● **Your task**:
Your answer should be every line of the entries that has the string "overflow" in it.

● **Input data**:
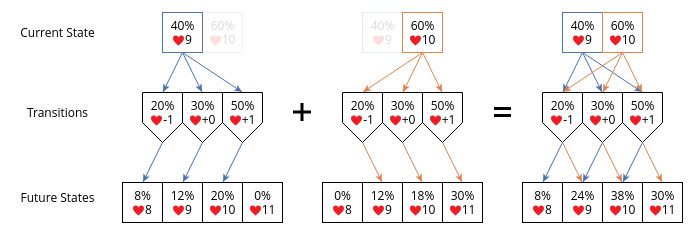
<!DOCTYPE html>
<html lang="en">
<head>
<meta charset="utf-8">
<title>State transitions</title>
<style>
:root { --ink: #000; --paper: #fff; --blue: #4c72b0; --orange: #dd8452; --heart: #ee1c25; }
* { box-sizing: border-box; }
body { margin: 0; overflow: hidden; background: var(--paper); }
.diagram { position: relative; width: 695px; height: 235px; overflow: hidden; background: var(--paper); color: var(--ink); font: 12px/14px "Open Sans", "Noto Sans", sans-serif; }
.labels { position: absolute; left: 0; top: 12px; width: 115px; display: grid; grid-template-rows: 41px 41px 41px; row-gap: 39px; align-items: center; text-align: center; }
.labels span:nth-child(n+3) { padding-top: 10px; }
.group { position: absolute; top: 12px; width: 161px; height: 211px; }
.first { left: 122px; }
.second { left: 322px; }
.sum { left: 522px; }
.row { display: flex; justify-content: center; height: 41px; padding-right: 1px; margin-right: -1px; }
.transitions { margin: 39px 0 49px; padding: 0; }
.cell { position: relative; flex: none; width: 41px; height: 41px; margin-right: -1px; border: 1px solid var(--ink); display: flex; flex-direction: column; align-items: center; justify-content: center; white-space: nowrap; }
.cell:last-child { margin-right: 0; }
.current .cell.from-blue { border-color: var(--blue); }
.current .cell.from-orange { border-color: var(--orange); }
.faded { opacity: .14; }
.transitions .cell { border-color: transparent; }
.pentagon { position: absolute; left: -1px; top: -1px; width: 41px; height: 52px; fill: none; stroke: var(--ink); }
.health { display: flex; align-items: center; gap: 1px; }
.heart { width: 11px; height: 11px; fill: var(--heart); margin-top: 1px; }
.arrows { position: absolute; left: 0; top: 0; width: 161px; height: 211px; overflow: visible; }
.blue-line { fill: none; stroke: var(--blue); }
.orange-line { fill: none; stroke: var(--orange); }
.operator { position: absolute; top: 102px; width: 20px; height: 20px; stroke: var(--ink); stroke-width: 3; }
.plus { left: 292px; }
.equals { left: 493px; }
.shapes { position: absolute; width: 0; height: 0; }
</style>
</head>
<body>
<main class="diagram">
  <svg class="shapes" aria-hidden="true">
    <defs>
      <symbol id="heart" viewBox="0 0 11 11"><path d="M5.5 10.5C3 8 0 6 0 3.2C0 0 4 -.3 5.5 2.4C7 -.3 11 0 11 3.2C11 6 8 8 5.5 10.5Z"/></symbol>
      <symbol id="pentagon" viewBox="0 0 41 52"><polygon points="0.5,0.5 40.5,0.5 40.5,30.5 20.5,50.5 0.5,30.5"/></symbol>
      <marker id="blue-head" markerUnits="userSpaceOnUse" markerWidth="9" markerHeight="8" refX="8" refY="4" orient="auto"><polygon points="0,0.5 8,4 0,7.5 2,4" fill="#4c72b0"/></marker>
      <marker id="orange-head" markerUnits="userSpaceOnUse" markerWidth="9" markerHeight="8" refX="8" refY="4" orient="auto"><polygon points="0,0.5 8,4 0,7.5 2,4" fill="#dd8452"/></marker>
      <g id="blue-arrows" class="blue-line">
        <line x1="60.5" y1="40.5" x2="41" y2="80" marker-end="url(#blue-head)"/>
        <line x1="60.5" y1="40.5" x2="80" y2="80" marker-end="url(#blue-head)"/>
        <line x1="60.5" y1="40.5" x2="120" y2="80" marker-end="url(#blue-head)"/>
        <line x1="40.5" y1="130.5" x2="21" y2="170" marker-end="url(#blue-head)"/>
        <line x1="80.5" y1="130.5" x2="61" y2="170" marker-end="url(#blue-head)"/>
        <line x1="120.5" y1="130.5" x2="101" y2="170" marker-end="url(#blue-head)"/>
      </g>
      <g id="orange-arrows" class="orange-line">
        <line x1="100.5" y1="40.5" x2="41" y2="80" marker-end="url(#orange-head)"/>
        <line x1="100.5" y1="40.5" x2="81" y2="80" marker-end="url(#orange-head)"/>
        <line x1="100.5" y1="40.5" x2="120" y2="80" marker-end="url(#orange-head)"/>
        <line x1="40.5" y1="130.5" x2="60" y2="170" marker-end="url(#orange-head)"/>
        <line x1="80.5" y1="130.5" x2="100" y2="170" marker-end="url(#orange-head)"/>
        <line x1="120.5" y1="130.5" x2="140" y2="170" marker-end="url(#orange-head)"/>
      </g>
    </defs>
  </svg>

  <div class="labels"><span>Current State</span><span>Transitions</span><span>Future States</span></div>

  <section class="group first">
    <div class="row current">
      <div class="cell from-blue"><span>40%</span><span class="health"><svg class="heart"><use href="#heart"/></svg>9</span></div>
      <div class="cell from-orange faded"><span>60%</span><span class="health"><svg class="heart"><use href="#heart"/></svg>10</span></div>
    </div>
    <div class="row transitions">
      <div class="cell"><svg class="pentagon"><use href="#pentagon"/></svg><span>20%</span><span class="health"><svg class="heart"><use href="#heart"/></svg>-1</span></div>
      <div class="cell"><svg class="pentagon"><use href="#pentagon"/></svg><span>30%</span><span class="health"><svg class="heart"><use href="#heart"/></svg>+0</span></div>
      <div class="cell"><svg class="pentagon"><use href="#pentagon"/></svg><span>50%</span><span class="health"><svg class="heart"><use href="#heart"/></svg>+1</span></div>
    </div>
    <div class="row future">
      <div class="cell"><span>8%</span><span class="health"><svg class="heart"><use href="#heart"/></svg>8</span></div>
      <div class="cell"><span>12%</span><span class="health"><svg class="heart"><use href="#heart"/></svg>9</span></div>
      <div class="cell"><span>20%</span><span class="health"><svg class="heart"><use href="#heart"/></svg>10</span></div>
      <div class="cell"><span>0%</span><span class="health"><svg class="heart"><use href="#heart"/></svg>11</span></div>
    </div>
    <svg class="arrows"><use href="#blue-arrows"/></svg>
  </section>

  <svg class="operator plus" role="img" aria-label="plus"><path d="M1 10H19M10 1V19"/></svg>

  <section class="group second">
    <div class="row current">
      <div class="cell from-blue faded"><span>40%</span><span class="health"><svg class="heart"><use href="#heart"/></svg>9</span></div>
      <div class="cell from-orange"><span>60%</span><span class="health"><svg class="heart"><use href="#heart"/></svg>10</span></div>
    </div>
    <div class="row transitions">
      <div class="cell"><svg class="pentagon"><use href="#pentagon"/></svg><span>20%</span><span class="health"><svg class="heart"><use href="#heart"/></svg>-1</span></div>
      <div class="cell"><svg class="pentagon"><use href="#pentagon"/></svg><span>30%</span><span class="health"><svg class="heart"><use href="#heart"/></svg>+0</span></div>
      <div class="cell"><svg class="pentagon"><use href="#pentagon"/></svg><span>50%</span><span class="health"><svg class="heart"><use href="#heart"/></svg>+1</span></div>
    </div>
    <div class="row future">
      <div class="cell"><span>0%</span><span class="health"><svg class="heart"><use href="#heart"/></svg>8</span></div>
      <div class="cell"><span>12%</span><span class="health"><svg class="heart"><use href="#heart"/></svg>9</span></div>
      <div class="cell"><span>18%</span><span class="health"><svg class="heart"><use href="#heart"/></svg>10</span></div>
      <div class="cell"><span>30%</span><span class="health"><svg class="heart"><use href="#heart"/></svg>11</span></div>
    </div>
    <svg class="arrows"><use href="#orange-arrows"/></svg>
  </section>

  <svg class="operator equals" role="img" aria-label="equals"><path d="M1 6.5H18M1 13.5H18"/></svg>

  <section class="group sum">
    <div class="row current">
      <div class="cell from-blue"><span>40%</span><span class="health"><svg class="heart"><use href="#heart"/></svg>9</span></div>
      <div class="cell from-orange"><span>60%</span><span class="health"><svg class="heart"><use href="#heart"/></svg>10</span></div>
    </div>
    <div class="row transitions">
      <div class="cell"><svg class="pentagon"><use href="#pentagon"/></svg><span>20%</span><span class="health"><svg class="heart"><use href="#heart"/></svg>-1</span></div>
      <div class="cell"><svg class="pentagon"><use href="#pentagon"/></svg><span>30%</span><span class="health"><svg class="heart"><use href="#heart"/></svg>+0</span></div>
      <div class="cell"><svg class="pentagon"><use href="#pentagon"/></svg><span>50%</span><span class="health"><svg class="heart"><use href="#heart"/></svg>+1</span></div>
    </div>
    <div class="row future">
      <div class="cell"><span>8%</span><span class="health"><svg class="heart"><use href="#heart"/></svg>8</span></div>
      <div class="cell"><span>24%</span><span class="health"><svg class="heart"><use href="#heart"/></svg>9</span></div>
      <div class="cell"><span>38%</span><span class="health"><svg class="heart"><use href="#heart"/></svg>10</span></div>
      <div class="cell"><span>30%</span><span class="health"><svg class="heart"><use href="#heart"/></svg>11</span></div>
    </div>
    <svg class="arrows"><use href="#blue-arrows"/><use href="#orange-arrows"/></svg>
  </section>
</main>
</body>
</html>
---
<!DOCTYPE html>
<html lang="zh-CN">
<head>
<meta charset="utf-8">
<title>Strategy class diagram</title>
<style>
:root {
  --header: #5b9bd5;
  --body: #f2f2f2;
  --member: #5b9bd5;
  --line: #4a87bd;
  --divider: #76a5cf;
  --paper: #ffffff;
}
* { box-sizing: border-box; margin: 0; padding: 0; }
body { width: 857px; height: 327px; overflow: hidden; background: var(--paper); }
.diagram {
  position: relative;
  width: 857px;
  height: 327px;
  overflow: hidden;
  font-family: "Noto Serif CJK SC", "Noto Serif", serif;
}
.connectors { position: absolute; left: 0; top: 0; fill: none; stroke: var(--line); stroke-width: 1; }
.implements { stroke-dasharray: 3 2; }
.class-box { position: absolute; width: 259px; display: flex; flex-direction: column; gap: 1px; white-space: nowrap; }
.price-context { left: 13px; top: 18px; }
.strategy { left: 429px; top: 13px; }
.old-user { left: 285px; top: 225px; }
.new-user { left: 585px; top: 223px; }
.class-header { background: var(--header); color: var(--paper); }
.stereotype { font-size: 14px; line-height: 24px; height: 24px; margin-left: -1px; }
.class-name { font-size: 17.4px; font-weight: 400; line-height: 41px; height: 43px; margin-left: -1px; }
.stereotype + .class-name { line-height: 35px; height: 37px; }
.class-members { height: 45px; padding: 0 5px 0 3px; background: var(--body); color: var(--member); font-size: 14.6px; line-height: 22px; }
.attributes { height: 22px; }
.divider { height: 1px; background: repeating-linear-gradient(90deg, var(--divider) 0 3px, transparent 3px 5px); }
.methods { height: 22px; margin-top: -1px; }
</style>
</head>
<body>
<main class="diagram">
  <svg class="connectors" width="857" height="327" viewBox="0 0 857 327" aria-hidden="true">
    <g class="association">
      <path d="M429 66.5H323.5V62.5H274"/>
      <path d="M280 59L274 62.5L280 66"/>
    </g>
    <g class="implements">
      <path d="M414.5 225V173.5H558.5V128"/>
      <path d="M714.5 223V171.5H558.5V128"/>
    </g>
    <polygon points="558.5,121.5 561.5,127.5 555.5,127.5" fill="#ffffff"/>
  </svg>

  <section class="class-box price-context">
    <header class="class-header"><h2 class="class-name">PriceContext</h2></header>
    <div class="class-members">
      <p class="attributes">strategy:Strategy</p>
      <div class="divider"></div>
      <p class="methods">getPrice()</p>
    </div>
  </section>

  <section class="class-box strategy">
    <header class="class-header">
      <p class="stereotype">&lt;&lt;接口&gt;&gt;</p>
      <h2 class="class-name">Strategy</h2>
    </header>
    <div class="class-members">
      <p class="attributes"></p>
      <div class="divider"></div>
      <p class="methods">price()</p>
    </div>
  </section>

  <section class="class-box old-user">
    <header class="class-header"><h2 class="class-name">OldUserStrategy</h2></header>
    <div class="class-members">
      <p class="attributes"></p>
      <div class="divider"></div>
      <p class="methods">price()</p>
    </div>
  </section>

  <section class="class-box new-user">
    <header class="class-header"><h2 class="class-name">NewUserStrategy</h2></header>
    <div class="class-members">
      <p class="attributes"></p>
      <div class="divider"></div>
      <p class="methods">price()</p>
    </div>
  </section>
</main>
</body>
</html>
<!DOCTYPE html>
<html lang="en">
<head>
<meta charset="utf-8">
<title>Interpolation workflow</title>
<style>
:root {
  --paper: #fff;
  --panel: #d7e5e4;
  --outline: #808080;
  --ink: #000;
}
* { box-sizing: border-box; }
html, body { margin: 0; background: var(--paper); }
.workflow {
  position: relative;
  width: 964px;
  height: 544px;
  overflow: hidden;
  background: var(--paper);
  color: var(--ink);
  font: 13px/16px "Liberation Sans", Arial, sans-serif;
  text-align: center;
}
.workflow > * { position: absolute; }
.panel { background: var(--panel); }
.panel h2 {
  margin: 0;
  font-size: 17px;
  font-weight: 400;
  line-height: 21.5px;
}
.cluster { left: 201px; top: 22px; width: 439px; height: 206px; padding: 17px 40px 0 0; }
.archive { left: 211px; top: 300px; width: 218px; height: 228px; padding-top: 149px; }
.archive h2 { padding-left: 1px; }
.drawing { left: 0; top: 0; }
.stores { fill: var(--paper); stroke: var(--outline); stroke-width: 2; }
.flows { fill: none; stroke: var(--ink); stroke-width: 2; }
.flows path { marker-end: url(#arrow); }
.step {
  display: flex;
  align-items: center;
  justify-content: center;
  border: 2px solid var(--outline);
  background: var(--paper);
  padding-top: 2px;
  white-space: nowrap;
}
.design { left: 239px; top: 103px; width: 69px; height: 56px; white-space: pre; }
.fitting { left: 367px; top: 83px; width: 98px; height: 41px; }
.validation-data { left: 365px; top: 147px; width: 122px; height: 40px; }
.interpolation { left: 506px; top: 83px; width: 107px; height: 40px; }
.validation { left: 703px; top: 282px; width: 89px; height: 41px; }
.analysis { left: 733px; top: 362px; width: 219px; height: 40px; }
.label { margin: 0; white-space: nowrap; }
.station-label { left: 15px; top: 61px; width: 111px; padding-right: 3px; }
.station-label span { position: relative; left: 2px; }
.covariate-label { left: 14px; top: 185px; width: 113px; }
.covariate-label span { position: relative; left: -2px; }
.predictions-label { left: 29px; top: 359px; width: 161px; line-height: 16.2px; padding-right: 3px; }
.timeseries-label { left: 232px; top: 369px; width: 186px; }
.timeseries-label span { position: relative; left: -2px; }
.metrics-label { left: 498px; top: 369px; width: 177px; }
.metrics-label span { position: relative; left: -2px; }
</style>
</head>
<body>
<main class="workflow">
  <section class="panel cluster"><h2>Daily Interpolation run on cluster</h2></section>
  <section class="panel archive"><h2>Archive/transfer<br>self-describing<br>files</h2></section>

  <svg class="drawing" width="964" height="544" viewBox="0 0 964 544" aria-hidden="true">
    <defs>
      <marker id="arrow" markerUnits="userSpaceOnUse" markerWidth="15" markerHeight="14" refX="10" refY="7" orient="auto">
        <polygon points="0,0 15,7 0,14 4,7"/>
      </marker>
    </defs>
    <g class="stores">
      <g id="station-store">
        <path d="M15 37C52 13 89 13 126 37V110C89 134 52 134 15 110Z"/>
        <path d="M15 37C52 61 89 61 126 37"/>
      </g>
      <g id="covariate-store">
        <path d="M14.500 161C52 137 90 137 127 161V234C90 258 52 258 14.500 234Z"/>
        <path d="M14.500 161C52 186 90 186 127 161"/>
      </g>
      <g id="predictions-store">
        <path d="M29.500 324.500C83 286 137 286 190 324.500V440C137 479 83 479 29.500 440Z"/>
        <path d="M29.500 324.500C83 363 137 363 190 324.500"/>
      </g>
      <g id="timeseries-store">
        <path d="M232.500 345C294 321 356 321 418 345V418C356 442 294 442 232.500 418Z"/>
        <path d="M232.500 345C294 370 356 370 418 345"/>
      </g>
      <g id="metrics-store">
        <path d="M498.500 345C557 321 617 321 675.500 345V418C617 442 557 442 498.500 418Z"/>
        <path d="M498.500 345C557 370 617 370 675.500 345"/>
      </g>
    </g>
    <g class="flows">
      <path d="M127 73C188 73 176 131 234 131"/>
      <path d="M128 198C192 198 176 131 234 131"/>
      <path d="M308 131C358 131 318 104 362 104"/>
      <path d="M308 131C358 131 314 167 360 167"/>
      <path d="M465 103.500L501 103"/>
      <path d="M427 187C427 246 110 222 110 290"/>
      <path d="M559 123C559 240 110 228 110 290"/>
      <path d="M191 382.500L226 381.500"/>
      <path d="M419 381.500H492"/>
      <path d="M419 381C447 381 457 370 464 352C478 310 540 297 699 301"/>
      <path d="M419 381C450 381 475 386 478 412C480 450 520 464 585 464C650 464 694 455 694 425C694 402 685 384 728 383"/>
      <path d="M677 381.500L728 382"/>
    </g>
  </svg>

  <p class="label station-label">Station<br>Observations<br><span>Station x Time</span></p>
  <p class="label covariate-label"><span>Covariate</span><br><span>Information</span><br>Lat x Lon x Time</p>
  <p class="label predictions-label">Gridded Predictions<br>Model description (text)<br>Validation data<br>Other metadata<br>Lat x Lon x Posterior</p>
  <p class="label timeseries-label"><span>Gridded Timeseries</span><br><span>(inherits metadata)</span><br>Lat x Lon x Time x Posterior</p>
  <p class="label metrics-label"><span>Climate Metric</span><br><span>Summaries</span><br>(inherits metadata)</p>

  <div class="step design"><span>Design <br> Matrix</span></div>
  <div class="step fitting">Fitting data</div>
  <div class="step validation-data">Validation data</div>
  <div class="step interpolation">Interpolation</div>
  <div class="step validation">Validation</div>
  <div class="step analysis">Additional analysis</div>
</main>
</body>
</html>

● **Task answer**:
body { margin: 0; overflow: hidden; background: var(--paper); }
.diagram { position: relative; width: 695px; height: 235px; overflow: hidden; background: var(--paper); color: var(--ink); font: 12px/14px "Open Sans", "Noto Sans", sans-serif; }
.arrows { position: absolute; left: 0; top: 0; width: 161px; height: 211px; overflow: visible; }
body { width: 857px; height: 327px; overflow: hidden; background: var(--paper); }
  overflow: hidden;
  overflow: hidden;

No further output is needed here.